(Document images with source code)
• • • • •
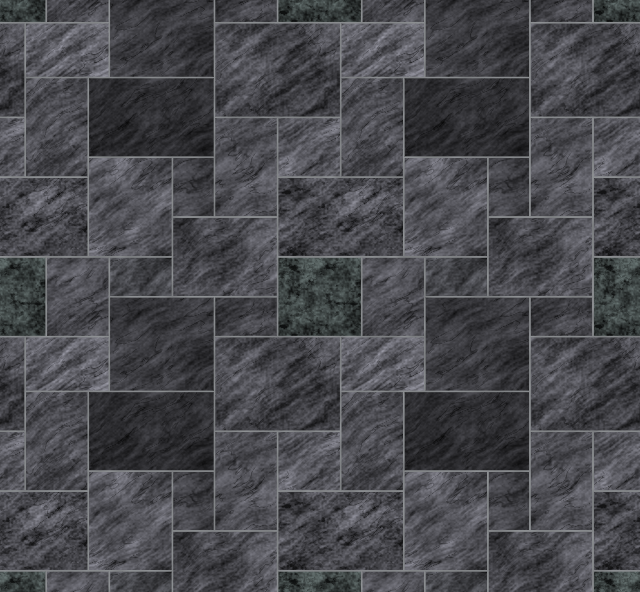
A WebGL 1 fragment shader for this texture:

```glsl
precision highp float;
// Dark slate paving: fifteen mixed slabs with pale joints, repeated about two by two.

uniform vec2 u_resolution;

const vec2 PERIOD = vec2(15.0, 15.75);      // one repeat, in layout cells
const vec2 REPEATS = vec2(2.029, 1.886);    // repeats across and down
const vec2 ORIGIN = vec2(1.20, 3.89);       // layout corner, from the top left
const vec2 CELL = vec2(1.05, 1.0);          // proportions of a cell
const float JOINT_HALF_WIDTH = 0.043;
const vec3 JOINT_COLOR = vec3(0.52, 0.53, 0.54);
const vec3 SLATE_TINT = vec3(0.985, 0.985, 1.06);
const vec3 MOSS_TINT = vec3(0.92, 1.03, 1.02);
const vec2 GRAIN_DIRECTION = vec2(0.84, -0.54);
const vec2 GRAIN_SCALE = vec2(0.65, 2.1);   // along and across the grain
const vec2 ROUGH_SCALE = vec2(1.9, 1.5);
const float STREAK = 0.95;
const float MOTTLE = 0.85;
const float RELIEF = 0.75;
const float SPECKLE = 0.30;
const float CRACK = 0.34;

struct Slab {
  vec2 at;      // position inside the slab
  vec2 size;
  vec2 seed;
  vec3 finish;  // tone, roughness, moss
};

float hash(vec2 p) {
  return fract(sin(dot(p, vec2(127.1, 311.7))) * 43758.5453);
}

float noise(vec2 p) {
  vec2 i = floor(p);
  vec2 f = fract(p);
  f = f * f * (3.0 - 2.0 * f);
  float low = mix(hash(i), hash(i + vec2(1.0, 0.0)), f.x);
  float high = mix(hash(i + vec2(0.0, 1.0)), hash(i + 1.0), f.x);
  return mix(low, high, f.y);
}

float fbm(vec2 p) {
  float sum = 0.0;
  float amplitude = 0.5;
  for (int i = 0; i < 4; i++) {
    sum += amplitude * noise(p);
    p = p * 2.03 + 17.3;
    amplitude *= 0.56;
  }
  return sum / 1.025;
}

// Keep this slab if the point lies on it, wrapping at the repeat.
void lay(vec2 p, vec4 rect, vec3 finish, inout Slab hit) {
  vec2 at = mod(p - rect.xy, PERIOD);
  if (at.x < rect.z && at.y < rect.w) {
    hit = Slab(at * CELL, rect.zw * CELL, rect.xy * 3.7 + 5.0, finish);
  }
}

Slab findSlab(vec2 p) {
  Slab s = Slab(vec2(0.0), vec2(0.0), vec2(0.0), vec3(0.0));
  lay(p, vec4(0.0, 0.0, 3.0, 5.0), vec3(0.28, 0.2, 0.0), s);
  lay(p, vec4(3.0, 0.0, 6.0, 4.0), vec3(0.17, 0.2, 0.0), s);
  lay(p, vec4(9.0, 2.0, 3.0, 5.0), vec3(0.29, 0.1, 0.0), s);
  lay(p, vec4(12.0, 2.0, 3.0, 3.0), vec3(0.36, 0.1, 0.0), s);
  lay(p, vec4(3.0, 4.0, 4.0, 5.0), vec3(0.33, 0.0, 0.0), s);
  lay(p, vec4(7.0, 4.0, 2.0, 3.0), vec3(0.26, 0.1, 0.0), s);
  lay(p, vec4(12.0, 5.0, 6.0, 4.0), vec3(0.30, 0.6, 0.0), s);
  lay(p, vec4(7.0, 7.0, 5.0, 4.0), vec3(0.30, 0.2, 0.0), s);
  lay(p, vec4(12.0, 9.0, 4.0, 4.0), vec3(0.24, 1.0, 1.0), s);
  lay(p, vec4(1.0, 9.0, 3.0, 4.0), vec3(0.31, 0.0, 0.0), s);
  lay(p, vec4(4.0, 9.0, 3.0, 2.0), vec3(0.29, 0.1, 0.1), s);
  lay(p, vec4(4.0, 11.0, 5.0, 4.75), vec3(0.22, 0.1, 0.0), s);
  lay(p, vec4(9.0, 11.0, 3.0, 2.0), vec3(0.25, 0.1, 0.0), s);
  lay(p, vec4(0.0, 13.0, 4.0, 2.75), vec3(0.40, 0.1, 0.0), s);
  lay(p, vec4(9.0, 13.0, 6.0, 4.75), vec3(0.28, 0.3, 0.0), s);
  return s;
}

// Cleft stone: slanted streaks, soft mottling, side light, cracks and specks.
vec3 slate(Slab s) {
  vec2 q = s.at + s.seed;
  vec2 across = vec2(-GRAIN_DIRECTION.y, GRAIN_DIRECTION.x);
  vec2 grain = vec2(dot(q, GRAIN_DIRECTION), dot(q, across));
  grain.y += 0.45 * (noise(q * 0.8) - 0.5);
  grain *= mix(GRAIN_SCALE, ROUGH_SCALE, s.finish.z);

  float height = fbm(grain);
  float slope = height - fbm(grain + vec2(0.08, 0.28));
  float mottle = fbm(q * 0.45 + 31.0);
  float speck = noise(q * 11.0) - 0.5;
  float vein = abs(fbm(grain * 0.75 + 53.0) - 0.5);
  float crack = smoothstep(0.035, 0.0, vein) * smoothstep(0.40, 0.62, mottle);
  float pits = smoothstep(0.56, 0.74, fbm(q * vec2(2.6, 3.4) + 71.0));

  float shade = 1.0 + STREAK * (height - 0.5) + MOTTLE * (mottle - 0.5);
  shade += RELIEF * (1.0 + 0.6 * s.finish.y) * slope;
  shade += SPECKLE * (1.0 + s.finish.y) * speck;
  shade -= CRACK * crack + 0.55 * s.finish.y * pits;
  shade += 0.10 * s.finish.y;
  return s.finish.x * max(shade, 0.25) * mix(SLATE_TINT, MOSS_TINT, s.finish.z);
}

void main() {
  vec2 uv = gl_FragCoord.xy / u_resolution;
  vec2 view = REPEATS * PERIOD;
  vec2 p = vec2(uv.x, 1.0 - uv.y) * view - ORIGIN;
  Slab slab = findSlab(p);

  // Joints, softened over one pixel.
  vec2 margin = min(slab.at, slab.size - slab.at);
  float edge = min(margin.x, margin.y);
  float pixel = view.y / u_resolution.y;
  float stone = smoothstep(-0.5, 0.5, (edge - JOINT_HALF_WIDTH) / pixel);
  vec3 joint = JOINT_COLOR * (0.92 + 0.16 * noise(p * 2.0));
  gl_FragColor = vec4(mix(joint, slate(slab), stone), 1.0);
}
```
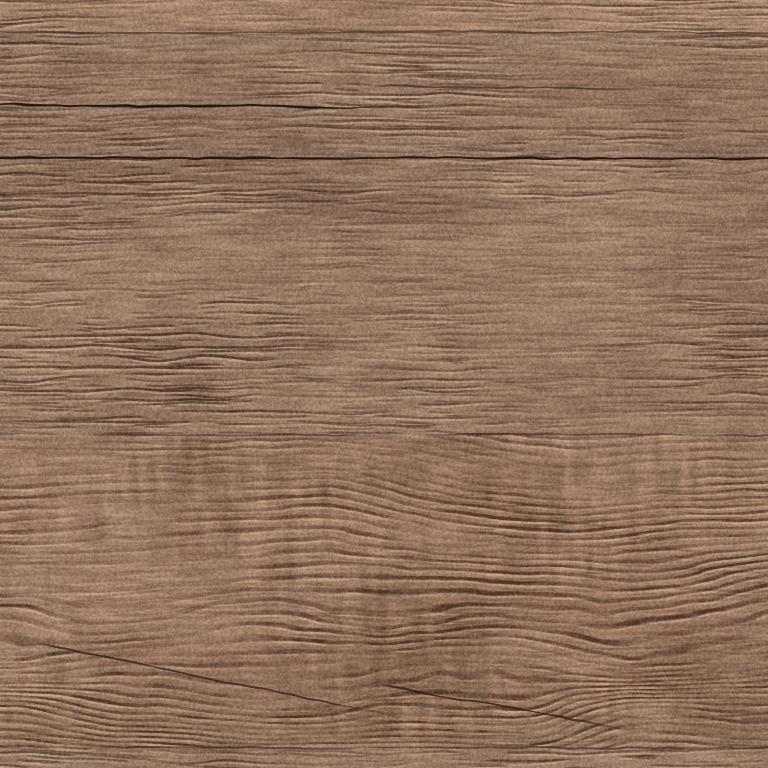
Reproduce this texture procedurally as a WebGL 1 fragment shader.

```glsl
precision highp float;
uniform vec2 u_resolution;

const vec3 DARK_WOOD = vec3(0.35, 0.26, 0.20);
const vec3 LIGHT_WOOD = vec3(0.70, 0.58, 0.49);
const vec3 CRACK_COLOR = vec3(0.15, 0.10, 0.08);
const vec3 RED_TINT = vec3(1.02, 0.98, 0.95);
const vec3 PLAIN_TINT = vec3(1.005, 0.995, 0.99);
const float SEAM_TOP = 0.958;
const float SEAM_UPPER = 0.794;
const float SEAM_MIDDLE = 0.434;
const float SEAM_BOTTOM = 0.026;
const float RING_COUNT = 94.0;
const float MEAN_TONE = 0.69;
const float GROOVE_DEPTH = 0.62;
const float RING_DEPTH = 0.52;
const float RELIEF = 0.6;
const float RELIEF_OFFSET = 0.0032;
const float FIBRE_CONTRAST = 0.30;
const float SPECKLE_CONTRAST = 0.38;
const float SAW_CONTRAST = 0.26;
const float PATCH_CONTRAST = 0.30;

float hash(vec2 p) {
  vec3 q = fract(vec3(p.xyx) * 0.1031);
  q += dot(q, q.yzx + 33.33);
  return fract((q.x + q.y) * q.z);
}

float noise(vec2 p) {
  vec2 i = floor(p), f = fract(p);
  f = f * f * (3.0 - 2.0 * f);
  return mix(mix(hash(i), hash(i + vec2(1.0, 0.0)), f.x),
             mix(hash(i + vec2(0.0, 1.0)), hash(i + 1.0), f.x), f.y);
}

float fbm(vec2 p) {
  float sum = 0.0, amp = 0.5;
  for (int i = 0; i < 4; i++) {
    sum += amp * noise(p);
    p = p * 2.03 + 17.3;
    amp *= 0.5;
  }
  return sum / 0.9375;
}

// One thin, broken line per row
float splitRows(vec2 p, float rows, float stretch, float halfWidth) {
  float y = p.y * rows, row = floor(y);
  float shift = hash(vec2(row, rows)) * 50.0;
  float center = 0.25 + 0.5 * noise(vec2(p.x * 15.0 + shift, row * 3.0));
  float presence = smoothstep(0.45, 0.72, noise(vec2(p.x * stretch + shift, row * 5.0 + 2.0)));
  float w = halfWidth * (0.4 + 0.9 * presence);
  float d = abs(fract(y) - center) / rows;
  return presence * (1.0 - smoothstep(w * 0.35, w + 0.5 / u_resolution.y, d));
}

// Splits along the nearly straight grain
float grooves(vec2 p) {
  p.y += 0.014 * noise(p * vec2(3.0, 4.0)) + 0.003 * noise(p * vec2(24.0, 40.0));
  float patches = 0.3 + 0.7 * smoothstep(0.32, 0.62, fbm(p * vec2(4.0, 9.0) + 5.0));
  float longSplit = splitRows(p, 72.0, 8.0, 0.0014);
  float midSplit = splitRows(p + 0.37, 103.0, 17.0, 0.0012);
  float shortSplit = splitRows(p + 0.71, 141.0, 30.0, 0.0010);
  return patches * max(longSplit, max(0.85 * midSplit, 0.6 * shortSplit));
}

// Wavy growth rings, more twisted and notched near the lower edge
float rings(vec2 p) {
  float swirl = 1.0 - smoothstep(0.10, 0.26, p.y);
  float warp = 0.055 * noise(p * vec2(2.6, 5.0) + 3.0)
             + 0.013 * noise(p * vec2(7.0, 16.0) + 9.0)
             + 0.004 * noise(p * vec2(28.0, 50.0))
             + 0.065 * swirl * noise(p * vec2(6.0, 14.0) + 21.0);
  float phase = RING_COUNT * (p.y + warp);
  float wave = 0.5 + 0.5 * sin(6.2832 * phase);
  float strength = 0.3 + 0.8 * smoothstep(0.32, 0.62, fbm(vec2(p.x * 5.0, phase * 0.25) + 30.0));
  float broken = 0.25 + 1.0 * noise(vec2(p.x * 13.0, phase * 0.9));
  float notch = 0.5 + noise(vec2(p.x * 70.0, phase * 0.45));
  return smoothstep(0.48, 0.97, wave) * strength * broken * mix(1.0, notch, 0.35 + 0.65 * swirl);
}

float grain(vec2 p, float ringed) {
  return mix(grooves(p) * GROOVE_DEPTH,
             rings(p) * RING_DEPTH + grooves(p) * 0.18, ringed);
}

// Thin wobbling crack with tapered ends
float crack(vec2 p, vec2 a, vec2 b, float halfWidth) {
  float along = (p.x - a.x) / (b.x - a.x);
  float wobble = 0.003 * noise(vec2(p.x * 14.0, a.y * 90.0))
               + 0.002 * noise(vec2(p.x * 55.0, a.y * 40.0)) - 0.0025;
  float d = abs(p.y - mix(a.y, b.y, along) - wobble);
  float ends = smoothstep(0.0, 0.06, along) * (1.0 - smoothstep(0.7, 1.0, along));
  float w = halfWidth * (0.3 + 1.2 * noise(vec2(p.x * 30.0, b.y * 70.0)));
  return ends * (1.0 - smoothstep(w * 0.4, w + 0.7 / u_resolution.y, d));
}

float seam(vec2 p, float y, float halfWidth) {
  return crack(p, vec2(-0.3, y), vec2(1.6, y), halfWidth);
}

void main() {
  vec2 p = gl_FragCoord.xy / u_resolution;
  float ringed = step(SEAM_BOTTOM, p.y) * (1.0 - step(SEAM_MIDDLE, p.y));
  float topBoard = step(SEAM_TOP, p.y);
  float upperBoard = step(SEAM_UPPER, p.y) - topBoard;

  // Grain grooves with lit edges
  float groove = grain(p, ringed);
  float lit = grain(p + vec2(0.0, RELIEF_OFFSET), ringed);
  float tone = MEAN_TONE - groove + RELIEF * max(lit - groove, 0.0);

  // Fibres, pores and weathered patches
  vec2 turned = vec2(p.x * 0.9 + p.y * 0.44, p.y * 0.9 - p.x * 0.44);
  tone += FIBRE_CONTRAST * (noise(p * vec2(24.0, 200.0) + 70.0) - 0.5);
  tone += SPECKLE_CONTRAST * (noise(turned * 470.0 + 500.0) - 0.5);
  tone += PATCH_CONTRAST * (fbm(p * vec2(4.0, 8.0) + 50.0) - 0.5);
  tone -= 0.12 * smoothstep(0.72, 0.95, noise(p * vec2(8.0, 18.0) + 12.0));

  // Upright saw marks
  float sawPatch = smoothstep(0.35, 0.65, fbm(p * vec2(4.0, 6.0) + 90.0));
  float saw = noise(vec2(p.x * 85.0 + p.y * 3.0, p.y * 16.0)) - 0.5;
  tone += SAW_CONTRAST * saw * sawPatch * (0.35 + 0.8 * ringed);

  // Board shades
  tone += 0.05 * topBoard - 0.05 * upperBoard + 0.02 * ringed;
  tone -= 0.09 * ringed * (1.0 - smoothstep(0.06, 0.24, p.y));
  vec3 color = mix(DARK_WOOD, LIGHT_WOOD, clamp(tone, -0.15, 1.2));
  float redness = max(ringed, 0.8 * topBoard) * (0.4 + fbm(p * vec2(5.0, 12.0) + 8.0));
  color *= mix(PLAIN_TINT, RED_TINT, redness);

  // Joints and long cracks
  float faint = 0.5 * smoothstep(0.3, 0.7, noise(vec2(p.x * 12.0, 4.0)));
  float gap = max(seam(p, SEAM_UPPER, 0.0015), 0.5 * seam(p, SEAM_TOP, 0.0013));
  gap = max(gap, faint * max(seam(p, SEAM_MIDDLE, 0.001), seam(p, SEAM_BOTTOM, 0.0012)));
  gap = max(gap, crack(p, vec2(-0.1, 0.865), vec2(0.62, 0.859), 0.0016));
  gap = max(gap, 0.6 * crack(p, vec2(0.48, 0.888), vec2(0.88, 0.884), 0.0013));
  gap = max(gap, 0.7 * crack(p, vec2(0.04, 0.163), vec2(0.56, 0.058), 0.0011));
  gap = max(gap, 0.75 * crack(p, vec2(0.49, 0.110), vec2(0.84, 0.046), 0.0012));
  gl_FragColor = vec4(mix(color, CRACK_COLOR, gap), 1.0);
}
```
• • • • •
◆ **Exercise description**
The answer is every line in the data where the word "height" appears.

◆ **Answer to this exercise**
  float height = fbm(grain);
  float slope = height - fbm(grain + vec2(0.08, 0.28));
  float shade = 1.0 + STREAK * (height - 0.5) + MOTTLE * (mottle - 0.5);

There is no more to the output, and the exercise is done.